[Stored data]
━━━━━━━━
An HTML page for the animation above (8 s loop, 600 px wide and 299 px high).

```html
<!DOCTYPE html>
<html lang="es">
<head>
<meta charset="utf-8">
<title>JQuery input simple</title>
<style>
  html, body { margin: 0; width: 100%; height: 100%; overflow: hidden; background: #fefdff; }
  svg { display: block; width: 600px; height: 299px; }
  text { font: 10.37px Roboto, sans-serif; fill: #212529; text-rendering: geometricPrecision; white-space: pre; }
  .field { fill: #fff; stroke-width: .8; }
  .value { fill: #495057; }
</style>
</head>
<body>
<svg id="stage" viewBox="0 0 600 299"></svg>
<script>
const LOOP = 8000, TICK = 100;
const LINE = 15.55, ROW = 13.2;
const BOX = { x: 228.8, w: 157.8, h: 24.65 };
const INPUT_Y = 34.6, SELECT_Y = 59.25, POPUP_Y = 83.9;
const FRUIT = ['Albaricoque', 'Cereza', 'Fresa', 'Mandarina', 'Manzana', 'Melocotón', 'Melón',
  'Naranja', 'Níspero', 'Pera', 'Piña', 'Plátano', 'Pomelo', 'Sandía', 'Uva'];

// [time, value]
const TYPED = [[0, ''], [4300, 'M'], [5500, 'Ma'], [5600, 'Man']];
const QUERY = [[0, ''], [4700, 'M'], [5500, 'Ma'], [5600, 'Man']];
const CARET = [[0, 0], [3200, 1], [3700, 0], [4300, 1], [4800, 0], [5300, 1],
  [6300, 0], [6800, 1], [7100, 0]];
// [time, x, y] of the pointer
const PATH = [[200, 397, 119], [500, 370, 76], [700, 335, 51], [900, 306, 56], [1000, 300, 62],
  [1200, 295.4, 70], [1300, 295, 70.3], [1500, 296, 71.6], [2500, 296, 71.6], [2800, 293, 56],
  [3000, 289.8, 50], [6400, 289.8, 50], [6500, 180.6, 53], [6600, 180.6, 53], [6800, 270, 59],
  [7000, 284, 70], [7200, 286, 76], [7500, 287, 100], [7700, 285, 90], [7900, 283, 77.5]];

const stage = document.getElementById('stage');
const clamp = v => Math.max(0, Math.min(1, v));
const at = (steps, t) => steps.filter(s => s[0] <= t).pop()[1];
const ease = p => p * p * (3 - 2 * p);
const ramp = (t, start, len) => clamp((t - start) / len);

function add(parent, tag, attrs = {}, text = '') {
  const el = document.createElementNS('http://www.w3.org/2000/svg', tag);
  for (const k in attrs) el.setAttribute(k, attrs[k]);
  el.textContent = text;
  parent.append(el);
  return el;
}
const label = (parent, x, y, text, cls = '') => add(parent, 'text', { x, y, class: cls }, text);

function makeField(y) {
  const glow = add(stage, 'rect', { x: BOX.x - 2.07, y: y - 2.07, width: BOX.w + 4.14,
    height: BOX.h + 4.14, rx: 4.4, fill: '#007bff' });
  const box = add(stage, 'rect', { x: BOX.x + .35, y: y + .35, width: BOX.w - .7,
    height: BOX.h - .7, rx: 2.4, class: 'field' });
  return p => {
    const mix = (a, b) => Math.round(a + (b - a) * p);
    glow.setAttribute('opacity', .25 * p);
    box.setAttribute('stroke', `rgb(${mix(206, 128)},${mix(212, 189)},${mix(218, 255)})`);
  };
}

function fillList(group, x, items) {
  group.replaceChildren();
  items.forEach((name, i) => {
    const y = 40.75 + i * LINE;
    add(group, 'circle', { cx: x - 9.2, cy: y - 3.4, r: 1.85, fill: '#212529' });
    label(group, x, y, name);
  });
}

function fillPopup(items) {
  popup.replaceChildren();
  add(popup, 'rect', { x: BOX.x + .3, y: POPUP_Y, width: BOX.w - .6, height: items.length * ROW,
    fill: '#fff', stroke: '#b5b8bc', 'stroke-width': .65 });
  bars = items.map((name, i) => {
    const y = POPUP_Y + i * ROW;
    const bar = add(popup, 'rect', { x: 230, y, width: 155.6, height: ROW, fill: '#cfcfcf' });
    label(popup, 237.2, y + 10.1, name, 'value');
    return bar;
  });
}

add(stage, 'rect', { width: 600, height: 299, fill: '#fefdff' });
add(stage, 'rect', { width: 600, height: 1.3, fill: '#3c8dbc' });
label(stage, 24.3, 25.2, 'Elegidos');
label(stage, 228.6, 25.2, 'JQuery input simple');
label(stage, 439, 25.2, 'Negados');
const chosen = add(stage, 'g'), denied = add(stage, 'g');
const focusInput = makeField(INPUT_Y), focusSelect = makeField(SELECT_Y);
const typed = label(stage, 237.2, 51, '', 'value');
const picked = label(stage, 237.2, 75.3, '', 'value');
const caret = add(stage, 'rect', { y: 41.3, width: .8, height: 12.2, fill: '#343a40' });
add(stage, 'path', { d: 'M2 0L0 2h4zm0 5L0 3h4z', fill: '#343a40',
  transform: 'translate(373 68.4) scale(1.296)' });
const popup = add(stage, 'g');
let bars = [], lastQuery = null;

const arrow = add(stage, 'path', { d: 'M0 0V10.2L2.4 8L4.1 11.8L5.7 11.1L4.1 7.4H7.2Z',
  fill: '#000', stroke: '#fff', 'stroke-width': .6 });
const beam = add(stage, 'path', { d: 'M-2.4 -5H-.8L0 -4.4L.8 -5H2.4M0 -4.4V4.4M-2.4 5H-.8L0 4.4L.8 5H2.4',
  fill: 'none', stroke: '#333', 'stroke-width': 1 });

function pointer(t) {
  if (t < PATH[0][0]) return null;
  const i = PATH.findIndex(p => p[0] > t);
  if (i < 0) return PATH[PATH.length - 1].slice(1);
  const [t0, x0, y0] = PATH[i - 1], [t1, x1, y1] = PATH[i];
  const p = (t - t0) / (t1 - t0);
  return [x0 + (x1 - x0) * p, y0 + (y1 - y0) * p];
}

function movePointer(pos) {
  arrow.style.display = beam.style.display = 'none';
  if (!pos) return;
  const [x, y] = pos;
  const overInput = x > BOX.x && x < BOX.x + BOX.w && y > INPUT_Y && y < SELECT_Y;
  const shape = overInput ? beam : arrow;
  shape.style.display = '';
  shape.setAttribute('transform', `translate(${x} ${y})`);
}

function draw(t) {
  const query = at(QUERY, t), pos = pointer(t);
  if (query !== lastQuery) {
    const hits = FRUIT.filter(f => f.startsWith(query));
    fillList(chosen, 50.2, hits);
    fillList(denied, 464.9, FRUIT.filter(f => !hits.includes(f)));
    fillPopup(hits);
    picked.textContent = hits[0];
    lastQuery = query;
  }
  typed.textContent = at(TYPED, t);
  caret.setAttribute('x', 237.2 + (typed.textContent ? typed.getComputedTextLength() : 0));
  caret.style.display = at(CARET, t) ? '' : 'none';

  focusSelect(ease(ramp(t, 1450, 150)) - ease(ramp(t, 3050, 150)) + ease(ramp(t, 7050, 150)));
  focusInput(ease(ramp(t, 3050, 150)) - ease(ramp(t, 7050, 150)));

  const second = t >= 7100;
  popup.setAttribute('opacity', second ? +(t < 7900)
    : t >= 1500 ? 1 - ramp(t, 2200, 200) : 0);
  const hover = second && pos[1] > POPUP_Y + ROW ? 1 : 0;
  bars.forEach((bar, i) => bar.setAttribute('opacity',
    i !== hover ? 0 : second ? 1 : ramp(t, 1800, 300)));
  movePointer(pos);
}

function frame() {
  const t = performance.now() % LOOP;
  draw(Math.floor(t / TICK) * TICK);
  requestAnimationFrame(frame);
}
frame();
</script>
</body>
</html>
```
━━━━━━━━
**Exercise brief**
Your reply should consist of all the records, set down exactly.

**Expected answer**
An HTML page for the animation above (8 s loop, 600 px wide and 299 px high).

```html
<!DOCTYPE html>
<html lang="es">
<head>
<meta charset="utf-8">
<title>JQuery input simple</title>
<style>
  html, body { margin: 0; width: 100%; height: 100%; overflow: hidden; background: #fefdff; }
  svg { display: block; width: 600px; height: 299px; }
  text { font: 10.37px Roboto, sans-serif; fill: #212529; text-rendering: geometricPrecision; white-space: pre; }
  .field { fill: #fff; stroke-width: .8; }
  .value { fill: #495057; }
</style>
</head>
<body>
<svg id="stage" viewBox="0 0 600 299"></svg>
<script>
const LOOP = 8000, TICK = 100;
const LINE = 15.55, ROW = 13.2;
const BOX = { x: 228.8, w: 157.8, h: 24.65 };
const INPUT_Y = 34.6, SELECT_Y = 59.25, POPUP_Y = 83.9;
const FRUIT = ['Albaricoque', 'Cereza', 'Fresa', 'Mandarina', 'Manzana', 'Melocotón', 'Melón',
  'Naranja', 'Níspero', 'Pera', 'Piña', 'Plátano', 'Pomelo', 'Sandía', 'Uva'];

// [time, value]
const TYPED = [[0, ''], [4300, 'M'], [5500, 'Ma'], [5600, 'Man']];
const QUERY = [[0, ''], [4700, 'M'], [5500, 'Ma'], [5600, 'Man']];
const CARET = [[0, 0], [3200, 1], [3700, 0], [4300, 1], [4800, 0], [5300, 1],
  [6300, 0], [6800, 1], [7100, 0]];
// [time, x, y] of the pointer
const PATH = [[200, 397, 119], [500, 370, 76], [700, 335, 51], [900, 306, 56], [1000, 300, 62],
  [1200, 295.4, 70], [1300, 295, 70.3], [1500, 296, 71.6], [2500, 296, 71.6], [2800, 293, 56],
  [3000, 289.8, 50], [6400, 289.8, 50], [6500, 180.6, 53], [6600, 180.6, 53], [6800, 270, 59],
  [7000, 284, 70], [7200, 286, 76], [7500, 287, 100], [7700, 285, 90], [7900, 283, 77.5]];

const stage = document.getElementById('stage');
const clamp = v => Math.max(0, Math.min(1, v));
const at = (steps, t) => steps.filter(s => s[0] <= t).pop()[1];
const ease = p => p * p * (3 - 2 * p);
const ramp = (t, start, len) => clamp((t - start) / len);

function add(parent, tag, attrs = {}, text = '') {
  const el = document.createElementNS('http://www.w3.org/2000/svg', tag);
  for (const k in attrs) el.setAttribute(k, attrs[k]);
  el.textContent = text;
  parent.append(el);
  return el;
}
const label = (parent, x, y, text, cls = '') => add(parent, 'text', { x, y, class: cls }, text);

function makeField(y) {
  const glow = add(stage, 'rect', { x: BOX.x - 2.07, y: y - 2.07, width: BOX.w + 4.14,
    height: BOX.h + 4.14, rx: 4.4, fill: '#007bff' });
  const box = add(stage, 'rect', { x: BOX.x + .35, y: y + .35, width: BOX.w - .7,
    height: BOX.h - .7, rx: 2.4, class: 'field' });
  return p => {
    const mix = (a, b) => Math.round(a + (b - a) * p);
    glow.setAttribute('opacity', .25 * p);
    box.setAttribute('stroke', `rgb(${mix(206, 128)},${mix(212, 189)},${mix(218, 255)})`);
  };
}

function fillList(group, x, items) {
  group.replaceChildren();
  items.forEach((name, i) => {
    const y = 40.75 + i * LINE;
    add(group, 'circle', { cx: x - 9.2, cy: y - 3.4, r: 1.85, fill: '#212529' });
    label(group, x, y, name);
  });
}

function fillPopup(items) {
  popup.replaceChildren();
  add(popup, 'rect', { x: BOX.x + .3, y: POPUP_Y, width: BOX.w - .6, height: items.length * ROW,
    fill: '#fff', stroke: '#b5b8bc', 'stroke-width': .65 });
  bars = items.map((name, i) => {
    const y = POPUP_Y + i * ROW;
    const bar = add(popup, 'rect', { x: 230, y, width: 155.6, height: ROW, fill: '#cfcfcf' });
    label(popup, 237.2, y + 10.1, name, 'value');
    return bar;
  });
}

add(stage, 'rect', { width: 600, height: 299, fill: '#fefdff' });
add(stage, 'rect', { width: 600, height: 1.3, fill: '#3c8dbc' });
label(stage, 24.3, 25.2, 'Elegidos');
label(stage, 228.6, 25.2, 'JQuery input simple');
label(stage, 439, 25.2, 'Negados');
const chosen = add(stage, 'g'), denied = add(stage, 'g');
const focusInput = makeField(INPUT_Y), focusSelect = makeField(SELECT_Y);
const typed = label(stage, 237.2, 51, '', 'value');
const picked = label(stage, 237.2, 75.3, '', 'value');
const caret = add(stage, 'rect', { y: 41.3, width: .8, height: 12.2, fill: '#343a40' });
add(stage, 'path', { d: 'M2 0L0 2h4zm0 5L0 3h4z', fill: '#343a40',
  transform: 'translate(373 68.4) scale(1.296)' });
const popup = add(stage, 'g');
let bars = [], lastQuery = null;

const arrow = add(stage, 'path', { d: 'M0 0V10.2L2.4 8L4.1 11.8L5.7 11.1L4.1 7.4H7.2Z',
  fill: '#000', stroke: '#fff', 'stroke-width': .6 });
const beam = add(stage, 'path', { d: 'M-2.4 -5H-.8L0 -4.4L.8 -5H2.4M0 -4.4V4.4M-2.4 5H-.8L0 4.4L.8 5H2.4',
  fill: 'none', stroke: '#333', 'stroke-width': 1 });

function pointer(t) {
  if (t < PATH[0][0]) return null;
  const i = PATH.findIndex(p => p[0] > t);
  if (i < 0) return PATH[PATH.length - 1].slice(1);
  const [t0, x0, y0] = PATH[i - 1], [t1, x1, y1] = PATH[i];
  const p = (t - t0) / (t1 - t0);
  return [x0 + (x1 - x0) * p, y0 + (y1 - y0) * p];
}

function movePointer(pos) {
  arrow.style.display = beam.style.display = 'none';
  if (!pos) return;
  const [x, y] = pos;
  const overInput = x > BOX.x && x < BOX.x + BOX.w && y > INPUT_Y && y < SELECT_Y;
  const shape = overInput ? beam : arrow;
  shape.style.display = '';
  shape.setAttribute('transform', `translate(${x} ${y})`);
}

function draw(t) {
  const query = at(QUERY, t), pos = pointer(t);
  if (query !== lastQuery) {
    const hits = FRUIT.filter(f => f.startsWith(query));
    fillList(chosen, 50.2, hits);
    fillList(denied, 464.9, FRUIT.filter(f => !hits.includes(f)));
    fillPopup(hits);
    picked.textContent = hits[0];
    lastQuery = query;
  }
  typed.textContent = at(TYPED, t);
  caret.setAttribute('x', 237.2 + (typed.textContent ? typed.getComputedTextLength() : 0));
  caret.style.display = at(CARET, t) ? '' : 'none';

  focusSelect(ease(ramp(t, 1450, 150)) - ease(ramp(t, 3050, 150)) + ease(ramp(t, 7050, 150)));
  focusInput(ease(ramp(t, 3050, 150)) - ease(ramp(t, 7050, 150)));

  const second = t >= 7100;
  popup.setAttribute('opacity', second ? +(t < 7900)
    : t >= 1500 ? 1 - ramp(t, 2200, 200) : 0);
  const hover = second && pos[1] > POPUP_Y + ROW ? 1 : 0;
  bars.forEach((bar, i) => bar.setAttribute('opacity',
    i !== hover ? 0 : second ? 1 : ramp(t, 1800, 300)));
  movePointer(pos);
}

function frame() {
  const t = performance.now() % LOOP;
  draw(Math.floor(t / TICK) * TICK);
  requestAnimationFrame(frame);
}
frame();
</script>
</body>
</html>
```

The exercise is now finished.